Anyone who’s watched Hollywood’s output in recent years knows that screenwriters aren’t the most creative bunch of people on the planet. And anyway, they can have all of these ideas for free.

Posted on May 22, 2006 at 7:49 AMView Comments

Major Security on a Minor Ferry

Is a ferry that transports 3000 cars a day (during the busy season) a national security risk?

Thousands of motorists who use the Jamestown-Scotland Ferry can expect more stringent screenings this week, when the state adds armed guards and thorough car searches.

More info here

New, increased security measures are coming to the Jamestown-Scotland Ferry. Beginning July 1, security guards at the ferry will conduct random screening of passengers and their vehicles in an effort to prevent dangerous substances and devices from boarding the ferry. Commuters should prepare for a possible increase in the amount of time it takes to board the ferry once the screenings are in place; however, the ferries will depart on time according to schedule.

In accordance with the Maritime Transportation Security Act, VDOT will post security guards at the base of the bridge on each side of the James River to screen those traveling the ferry. Screening activities will vary and can include checking picture IDs of the driver and passengers, and inspection of the vehicle, including under the hood, trunk and undercarriage.
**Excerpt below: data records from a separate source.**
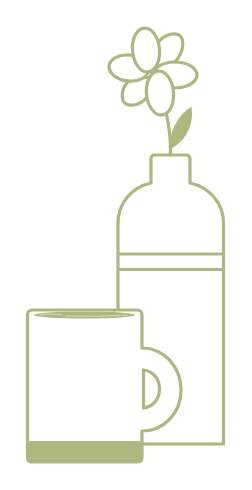
<!DOCTYPE html>
<html lang="en">
<head>
<meta charset="utf-8">
<title>Mug and bottle with flower</title>
<style>
:root { --sage: #aeb77f; --paper: #ffffff; }
html, body { margin: 0; width: 252px; height: 490px; overflow: hidden; background: var(--paper); }
svg { display: block; }
.outline { fill: var(--paper); stroke: var(--sage); stroke-width: 3.2; stroke-linejoin: round; stroke-linecap: butt; }
.line { fill: none; }
.sharp { stroke-linejoin: miter; }
.solid { fill: var(--sage); }
.shine { fill: none; stroke: var(--paper); stroke-width: .8; opacity: .6; }
</style>
</head>
<body>
<svg width="252" height="490" viewBox="0 0 252 490" role="img" aria-label="Line drawing of a mug in front of a bottle holding a flower">
  <g id="flower">
    <path class="outline line" d="M166 112Q171 134 170.500 155"/>
    <path class="solid" d="M170 149C169 132 178 114 191.500 107C194 123 187 141 170 149Z"/>
    <g class="outline">
      <path d="M157 45C161 36 172 32 179 35C185 39 184 52 175 62C168 68 156 70 152 66C150 61 153 52 157 45Z"/>
      <path d="M126 84C121 91 121 101 126 104C132 107 142 104 147 97C151 91 153 81 149 78C143 76 131 78 126 84Z"/>
      <ellipse cx="129" cy="68" rx="20" ry="13" transform="rotate(6 129 68)"/>
      <ellipse cx="175" cy="75" rx="22" ry="13"/>
      <ellipse cx="146" cy="50" rx="13.500" ry="22" transform="rotate(-5 146 50)"/>
      <ellipse cx="160" cy="93" rx="13.500" ry="22" transform="rotate(-5 160 93)"/>
    </g>
  </g>
  <g id="bottle" class="outline">
    <path d="M118 444V223C118 203 132 187 151 183V159Q151 155 155 155H186Q190 155 190 159V183C209 187 223.500 203 223.500 223V444Z"/>
    <path class="line" d="M118 254H223M118 269.500H223"/>
  </g>
  <g id="mug">
    <path id="body-and-handle" class="outline" d="M32.500 310H137Q142 310 142 315V348C164 348 181 367 181 390C181 413 164 431 142 431V457Q142 462 137 462H32.500Q27.500 462 27.500 457V315Q27.500 310 32.500 310Z"/>
    <path id="handle-opening" class="outline sharp" d="M143.500 370C153 371 159.500 379 159.500 389C159.500 399 153 407 143.500 408Z"/>
    <path id="base" class="solid" d="M27 441H142V458Q142 463 137 463H32Q27 463 27 458Z"/>
    <ellipse id="rim" class="solid" cx="84.500" cy="315" rx="50.500" ry="3.500"/>
    <path class="shine" d="M40 314.500Q51 313.500 62 314.500M65 316Q98 317 128 315"/>
  </g>
</svg>
</body>
</html>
Guards may also check the cargo areas of cars, trucks, campers and trailers.

The frequency and depth of screening at the Jamestown-Scotland Ferry will change with the Maritime Security level, which is set by the United States Coast Guard. In order to board the ferry, drivers and passengers must consent to the screening process.

How many ferries like this are in the U.S.? How many other potential targets of the same magnitude are there in the U.S.? How much would it cost to secure them all?

This just isn’t the way to go about it.

Posted on September 20, 2005 at 6:46 AMView Comments

Sidebar photo of Bruce Schneier by Joe MacInnis.